VCs often reject business plans because they feel the solution being offered is one that is searching for a problem.  What the VCs know:  new ventures succeed when they relieve pain for the customer, a concept that is sometimes called “whole customer marketing” or “demand innovation” – depending on who you are talking with.

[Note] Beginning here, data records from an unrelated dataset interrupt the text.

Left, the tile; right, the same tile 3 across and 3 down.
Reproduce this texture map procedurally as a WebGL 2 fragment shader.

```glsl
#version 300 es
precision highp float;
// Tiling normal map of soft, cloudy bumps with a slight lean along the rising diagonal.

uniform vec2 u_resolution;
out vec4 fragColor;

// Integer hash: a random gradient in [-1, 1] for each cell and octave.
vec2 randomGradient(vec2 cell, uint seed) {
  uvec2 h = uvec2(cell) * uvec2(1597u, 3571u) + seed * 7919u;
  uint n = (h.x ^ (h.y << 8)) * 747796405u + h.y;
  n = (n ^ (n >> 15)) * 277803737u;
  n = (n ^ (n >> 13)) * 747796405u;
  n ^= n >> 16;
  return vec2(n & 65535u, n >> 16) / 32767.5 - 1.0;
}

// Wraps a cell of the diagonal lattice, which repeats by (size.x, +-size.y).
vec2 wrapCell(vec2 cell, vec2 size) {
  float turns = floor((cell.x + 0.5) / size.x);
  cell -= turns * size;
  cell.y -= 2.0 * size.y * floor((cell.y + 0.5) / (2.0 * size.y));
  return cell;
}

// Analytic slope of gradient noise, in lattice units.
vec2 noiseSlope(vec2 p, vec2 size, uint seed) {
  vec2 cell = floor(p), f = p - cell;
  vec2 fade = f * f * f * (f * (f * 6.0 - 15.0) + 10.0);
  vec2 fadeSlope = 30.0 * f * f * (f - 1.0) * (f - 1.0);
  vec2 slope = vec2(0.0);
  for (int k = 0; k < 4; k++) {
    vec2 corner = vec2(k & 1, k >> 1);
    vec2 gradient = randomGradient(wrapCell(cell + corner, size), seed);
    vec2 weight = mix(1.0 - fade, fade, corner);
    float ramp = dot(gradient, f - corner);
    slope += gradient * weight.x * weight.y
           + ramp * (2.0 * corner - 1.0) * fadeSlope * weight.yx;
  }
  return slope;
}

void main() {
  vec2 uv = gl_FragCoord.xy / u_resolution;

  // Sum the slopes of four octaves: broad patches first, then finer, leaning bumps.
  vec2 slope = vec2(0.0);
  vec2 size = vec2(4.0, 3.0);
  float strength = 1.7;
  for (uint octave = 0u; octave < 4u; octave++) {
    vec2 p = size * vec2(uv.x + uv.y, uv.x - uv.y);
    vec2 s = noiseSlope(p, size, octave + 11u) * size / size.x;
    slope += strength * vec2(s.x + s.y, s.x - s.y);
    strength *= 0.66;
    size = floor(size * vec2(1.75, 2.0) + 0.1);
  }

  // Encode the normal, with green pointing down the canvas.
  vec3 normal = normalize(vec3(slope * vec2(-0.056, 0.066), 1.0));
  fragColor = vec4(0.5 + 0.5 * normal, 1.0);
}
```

Examples abound.  Amazon does more than simply sell books online. College students turn to Amazon as an alternative source when bookstores ran out of course necessities. eBay delivered a veritable bazaar of products and put money in people’s pockets. Both companies solved pain points. There are similar lessons in what’s going on around us today. Thanks to the Internet, for the first time in history, the supply chain and the selling chain have been integrated into one mega-channel. For some companies and their customers, the Internet is the entire channel—their entire relationship exists over the Web. E-business lends itself to a self-service model. This has been successfully applied in B2C businesses like Amazon, eBay and Dell. There are still opportunities to create this in B2B, where employees and customers can fulfill business requirements when and how they want. Meanwhile, small businesses are poised to explode. Seventy percent of US businesses with fewer than 250 employees still don’t have a Web presence, according to an October 2002 SBA report. For bigger companies, small businesses have the potential of becoming new clients and, through partnerships, providing access to niche customers. They can act as a virtual salesforce, extending a company’s reach. eBay, for example, has become so successful with its Power Sellers program that it can now offer them health insurance. New concepts such as this are expected to proliferate in the future.

Darwin Magazine May 2003